* _What to produce_:
Return the records exactly as they stand, and keep the pictures out of the copy.

--------

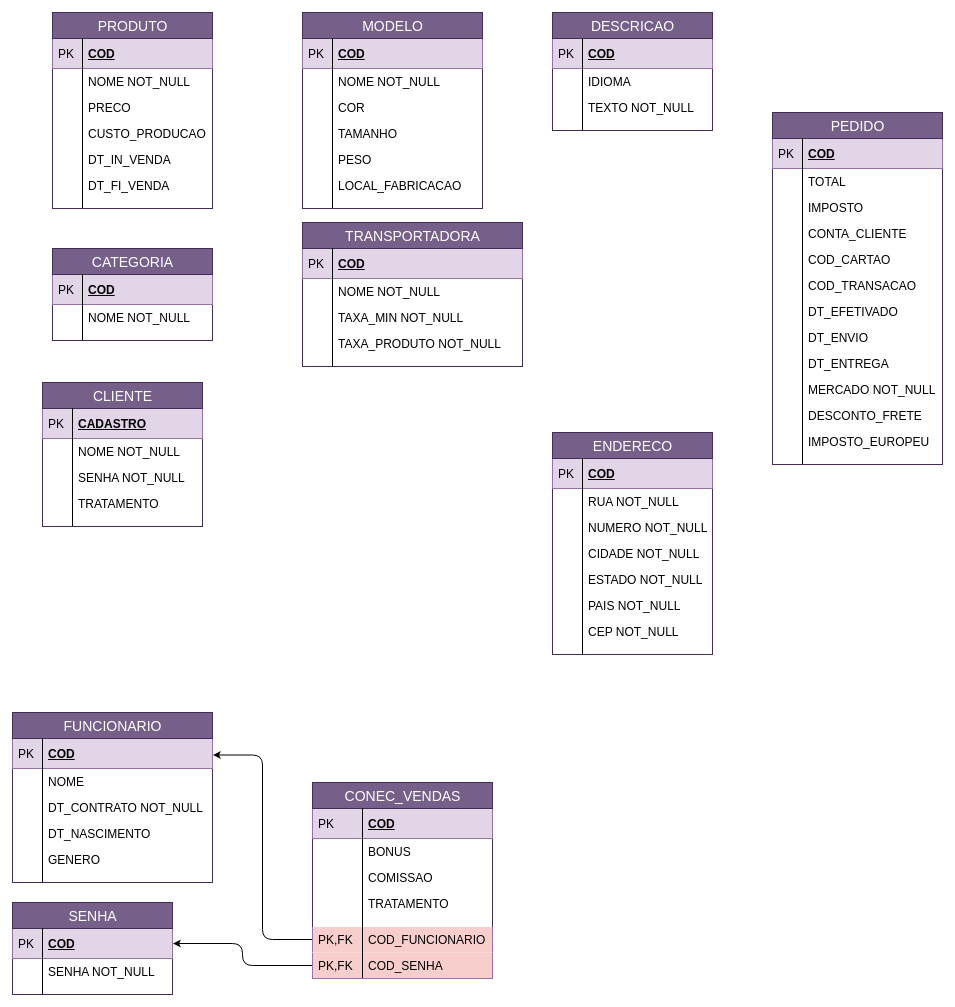
<!DOCTYPE html>
<html lang="pt">
<head>
<meta charset="utf-8">
<title>Diagrama entidade-relacionamento</title>
<style>
:root {
  --header: #76608a;
  --outline: #432d57;
  --key-fill: #e1d5e7;
  --key-line: #9673a6;
  --foreign-fill: #f8cecc;
  --foreign-line: #f9d9d6;
  --ink: #000;
  --paper: #fff;
}
* { box-sizing: border-box; margin: 0; padding: 0; }
html, body { width: 955px; height: 1007px; overflow: hidden; background: var(--paper); }
.diagram {
  position: relative; width: 955px; height: 1007px;
  font: 12px/26px "Liberation Sans", Arial, sans-serif;
  color: var(--ink); white-space: nowrap;
}
.entity {
  --key-width: 30px;
  position: absolute; left: var(--x); top: var(--y); width: var(--w); height: var(--h);
  border: 1px solid var(--outline); background: var(--paper);
}
.entity::after {
  content: ""; position: absolute; top: 25px; bottom: 0;
  left: calc(var(--key-width) - 1px); width: 1px; background: var(--ink);
}
.entity h2 {
  height: 26px; font-size: 14px; font-weight: 400; line-height: 26px; text-align: center;
  color: var(--paper); background: var(--header); border-bottom: 1px solid var(--outline);
}
.key {
  display: grid; grid-template-columns: var(--key-width) 1fr;
  height: 30px; line-height: 30px; margin: 0 -1px;
  background: var(--key-fill); border: solid var(--key-line); border-width: 0 1px 1px;
}
.key > * { padding-left: 5px; }
.key strong { text-decoration: underline; }
.fields { list-style: none; padding: 0 0 10px calc(var(--key-width) + 5px); }
.fields li { height: 26px; }
.key.foreign { height: 26px; line-height: 26px; background: var(--foreign-fill); border-bottom-color: var(--foreign-line); }
.key.foreign:last-child { border-bottom-color: var(--key-line); }
.links { position: absolute; left: 0; top: 0; pointer-events: none; }
.links path { fill: none; stroke: var(--ink); }
.links .arrow { fill: var(--ink); stroke: none; }
</style>
</head>
<body>
<main class="diagram">
  <section class="entity" style="--x:52px;--y:12px;--w:161px;--h:197px">
    <h2>PRODUTO</h2>
    <div class="key"><span>PK</span><strong>COD</strong></div>
    <ul class="fields"><li>NOME NOT_NULL</li><li>PRECO</li><li>CUSTO_PRODUCAO</li><li>DT_IN_VENDA</li><li>DT_FI_VENDA</li></ul>
  </section>

  <section class="entity" style="--x:302px;--y:12px;--w:181px;--h:197px">
    <h2>MODELO</h2>
    <div class="key"><span>PK</span><strong>COD</strong></div>
    <ul class="fields"><li>NOME NOT_NULL</li><li>COR</li><li>TAMANHO</li><li>PESO</li><li>LOCAL_FABRICACAO</li></ul>
  </section>

  <section class="entity" style="--x:552px;--y:12px;--w:161px;--h:119px">
    <h2>DESCRICAO</h2>
    <div class="key"><span>PK</span><strong>COD</strong></div>
    <ul class="fields"><li>IDIOMA</li><li>TEXTO NOT_NULL</li></ul>
  </section>

  <section class="entity" style="--x:772px;--y:112px;--w:171px;--h:353px">
    <h2>PEDIDO</h2>
    <div class="key"><span>PK</span><strong>COD</strong></div>
    <ul class="fields"><li>TOTAL</li><li>IMPOSTO</li><li>CONTA_CLIENTE</li><li>COD_CARTAO</li><li>COD_TRANSACAO</li><li>DT_EFETIVADO</li><li>DT_ENVIO</li><li>DT_ENTREGA</li><li>MERCADO NOT_NULL</li><li>DESCONTO_FRETE</li><li>IMPOSTO_EUROPEU</li></ul>
  </section>

  <section class="entity" style="--x:52px;--y:248px;--w:161px;--h:93px">
    <h2>CATEGORIA</h2>
    <div class="key"><span>PK</span><strong>COD</strong></div>
    <ul class="fields"><li>NOME NOT_NULL</li></ul>
  </section>

  <section class="entity" style="--x:302px;--y:222px;--w:221px;--h:145px">
    <h2>TRANSPORTADORA</h2>
    <div class="key"><span>PK</span><strong>COD</strong></div>
    <ul class="fields"><li>NOME NOT_NULL</li><li>TAXA_MIN NOT_NULL</li><li>TAXA_PRODUTO NOT_NULL</li></ul>
  </section>

  <section class="entity" style="--x:42px;--y:382px;--w:161px;--h:145px">
    <h2>CLIENTE</h2>
    <div class="key"><span>PK</span><strong>CADASTRO</strong></div>
    <ul class="fields"><li>NOME NOT_NULL</li><li>SENHA NOT_NULL</li><li>TRATAMENTO</li></ul>
  </section>

  <section class="entity" style="--x:552px;--y:432px;--w:161px;--h:223px">
    <h2>ENDERECO</h2>
    <div class="key"><span>PK</span><strong>COD</strong></div>
    <ul class="fields"><li>RUA NOT_NULL</li><li>NUMERO NOT_NULL</li><li>CIDADE NOT_NULL</li><li>ESTADO NOT_NULL</li><li>PAIS NOT_NULL</li><li>CEP NOT_NULL</li></ul>
  </section>

  <section class="entity" style="--x:12px;--y:712px;--w:201px;--h:171px">
    <h2>FUNCIONARIO</h2>
    <div class="key"><span>PK</span><strong>COD</strong></div>
    <ul class="fields"><li>NOME</li><li>DT_CONTRATO NOT_NULL</li><li>DT_NASCIMENTO</li><li>GENERO</li></ul>
  </section>

  <section class="entity" style="--x:12px;--y:902px;--w:161px;--h:93px">
    <h2>SENHA</h2>
    <div class="key"><span>PK</span><strong>COD</strong></div>
    <ul class="fields"><li>SENHA NOT_NULL</li></ul>
  </section>

  <section class="entity" style="--x:312px;--y:782px;--w:181px;--h:197px;--key-width:50px">
    <h2>CONEC_VENDAS</h2>
    <div class="key"><span>PK</span><strong>COD</strong></div>
    <ul class="fields"><li>BONUS</li><li>COMISSAO</li><li>TRATAMENTO</li></ul>
    <div class="key foreign"><span>PK,FK</span><span>COD_FUNCIONARIO</span></div>
    <div class="key foreign"><span>PK,FK</span><span>COD_SENHA</span></div>
  </section>

  <svg class="links" width="955" height="1007" viewBox="0 0 955 1007" aria-hidden="true">
    <defs><path id="arrowhead" class="arrow" d="M0 0L8-4L6 0L8 4Z"/></defs>
    <path d="M312 939.5H272.5Q262.5 939.5 262.5 929.5V765Q262.5 755 252.5 755H218"/>
    <use href="#arrowhead" x="213" y="755"/>
    <path d="M312 965.5H252.5Q242.5 965.5 242.5 955.5V953.5Q242.5 943.5 232.5 943.5H178"/>
    <use href="#arrowhead" x="173" y="943.5"/>
  </svg>
</main>
</body>
</html>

--------

* _Reply to the task_:
<!DOCTYPE html>
<html lang="pt">
<head>
<meta charset="utf-8">
<title>Diagrama entidade-relacionamento</title>
<style>
:root {
  --header: #76608a;
  --outline: #432d57;
  --key-fill: #e1d5e7;
  --key-line: #9673a6;
  --foreign-fill: #f8cecc;
  --foreign-line: #f9d9d6;
  --ink: #000;
  --paper: #fff;
}
* { box-sizing: border-box; margin: 0; padding: 0; }
html, body { width: 955px; height: 1007px; overflow: hidden; background: var(--paper); }
.diagram {
  position: relative; width: 955px; height: 1007px;
  font: 12px/26px "Liberation Sans", Arial, sans-serif;
  color: var(--ink); white-space: nowrap;
}
.entity {
  --key-width: 30px;
  position: absolute; left: var(--x); top: var(--y); width: var(--w); height: var(--h);
  border: 1px solid var(--outline); background: var(--paper);
}
.entity::after {
  content: ""; position: absolute; top: 25px; bottom: 0;
  left: calc(var(--key-width) - 1px); width: 1px; background: var(--ink);
}
.entity h2 {
  height: 26px; font-size: 14px; font-weight: 400; line-height: 26px; text-align: center;
  color: var(--paper); background: var(--header); border-bottom: 1px solid var(--outline);
}
.key {
  display: grid; grid-template-columns: var(--key-width) 1fr;
  height: 30px; line-height: 30px; margin: 0 -1px;
  background: var(--key-fill); border: solid var(--key-line); border-width: 0 1px 1px;
}
.key > * { padding-left: 5px; }
.key strong { text-decoration: underline; }
.fields { list-style: none; padding: 0 0 10px calc(var(--key-width) + 5px); }
.fields li { height: 26px; }
.key.foreign { height: 26px; line-height: 26px; background: var(--foreign-fill); border-bottom-color: var(--foreign-line); }
.key.foreign:last-child { border-bottom-color: var(--key-line); }
.links { position: absolute; left: 0; top: 0; pointer-events: none; }
.links path { fill: none; stroke: var(--ink); }
.links .arrow { fill: var(--ink); stroke: none; }
</style>
</head>
<body>
<main class="diagram">
  <section class="entity" style="--x:52px;--y:12px;--w:161px;--h:197px">
    <h2>PRODUTO</h2>
    <div class="key"><span>PK</span><strong>COD</strong></div>
    <ul class="fields"><li>NOME NOT_NULL</li><li>PRECO</li><li>CUSTO_PRODUCAO</li><li>DT_IN_VENDA</li><li>DT_FI_VENDA</li></ul>
  </section>

  <section class="entity" style="--x:302px;--y:12px;--w:181px;--h:197px">
    <h2>MODELO</h2>
    <div class="key"><span>PK</span><strong>COD</strong></div>
    <ul class="fields"><li>NOME NOT_NULL</li><li>COR</li><li>TAMANHO</li><li>PESO</li><li>LOCAL_FABRICACAO</li></ul>
  </section>

  <section class="entity" style="--x:552px;--y:12px;--w:161px;--h:119px">
    <h2>DESCRICAO</h2>
    <div class="key"><span>PK</span><strong>COD</strong></div>
    <ul class="fields"><li>IDIOMA</li><li>TEXTO NOT_NULL</li></ul>
  </section>

  <section class="entity" style="--x:772px;--y:112px;--w:171px;--h:353px">
    <h2>PEDIDO</h2>
    <div class="key"><span>PK</span><strong>COD</strong></div>
    <ul class="fields"><li>TOTAL</li><li>IMPOSTO</li><li>CONTA_CLIENTE</li><li>COD_CARTAO</li><li>COD_TRANSACAO</li><li>DT_EFETIVADO</li><li>DT_ENVIO</li><li>DT_ENTREGA</li><li>MERCADO NOT_NULL</li><li>DESCONTO_FRETE</li><li>IMPOSTO_EUROPEU</li></ul>
  </section>

  <section class="entity" style="--x:52px;--y:248px;--w:161px;--h:93px">
    <h2>CATEGORIA</h2>
    <div class="key"><span>PK</span><strong>COD</strong></div>
    <ul class="fields"><li>NOME NOT_NULL</li></ul>
  </section>

  <section class="entity" style="--x:302px;--y:222px;--w:221px;--h:145px">
    <h2>TRANSPORTADORA</h2>
    <div class="key"><span>PK</span><strong>COD</strong></div>
    <ul class="fields"><li>NOME NOT_NULL</li><li>TAXA_MIN NOT_NULL</li><li>TAXA_PRODUTO NOT_NULL</li></ul>
  </section>

  <section class="entity" style="--x:42px;--y:382px;--w:161px;--h:145px">
    <h2>CLIENTE</h2>
    <div class="key"><span>PK</span><strong>CADASTRO</strong></div>
    <ul class="fields"><li>NOME NOT_NULL</li><li>SENHA NOT_NULL</li><li>TRATAMENTO</li></ul>
  </section>

  <section class="entity" style="--x:552px;--y:432px;--w:161px;--h:223px">
    <h2>ENDERECO</h2>
    <div class="key"><span>PK</span><strong>COD</strong></div>
    <ul class="fields"><li>RUA NOT_NULL</li><li>NUMERO NOT_NULL</li><li>CIDADE NOT_NULL</li><li>ESTADO NOT_NULL</li><li>PAIS NOT_NULL</li><li>CEP NOT_NULL</li></ul>
  </section>

  <section class="entity" style="--x:12px;--y:712px;--w:201px;--h:171px">
    <h2>FUNCIONARIO</h2>
    <div class="key"><span>PK</span><strong>COD</strong></div>
    <ul class="fields"><li>NOME</li><li>DT_CONTRATO NOT_NULL</li><li>DT_NASCIMENTO</li><li>GENERO</li></ul>
  </section>

  <section class="entity" style="--x:12px;--y:902px;--w:161px;--h:93px">
    <h2>SENHA</h2>
    <div class="key"><span>PK</span><strong>COD</strong></div>
    <ul class="fields"><li>SENHA NOT_NULL</li></ul>
  </section>

  <section class="entity" style="--x:312px;--y:782px;--w:181px;--h:197px;--key-width:50px">
    <h2>CONEC_VENDAS</h2>
    <div class="key"><span>PK</span><strong>COD</strong></div>
    <ul class="fields"><li>BONUS</li><li>COMISSAO</li><li>TRATAMENTO</li></ul>
    <div class="key foreign"><span>PK,FK</span><span>COD_FUNCIONARIO</span></div>
    <div class="key foreign"><span>PK,FK</span><span>COD_SENHA</span></div>
  </section>

  <svg class="links" width="955" height="1007" viewBox="0 0 955 1007" aria-hidden="true">
    <defs><path id="arrowhead" class="arrow" d="M0 0L8-4L6 0L8 4Z"/></defs>
    <path d="M312 939.5H272.5Q262.5 939.5 262.5 929.5V765Q262.5 755 252.5 755H218"/>
    <use href="#arrowhead" x="213" y="755"/>
    <path d="M312 965.5H252.5Q242.5 965.5 242.5 955.5V953.5Q242.5 943.5 232.5 943.5H178"/>
    <use href="#arrowhead" x="173" y="943.5"/>
  </svg>
</main>
</body>
</html>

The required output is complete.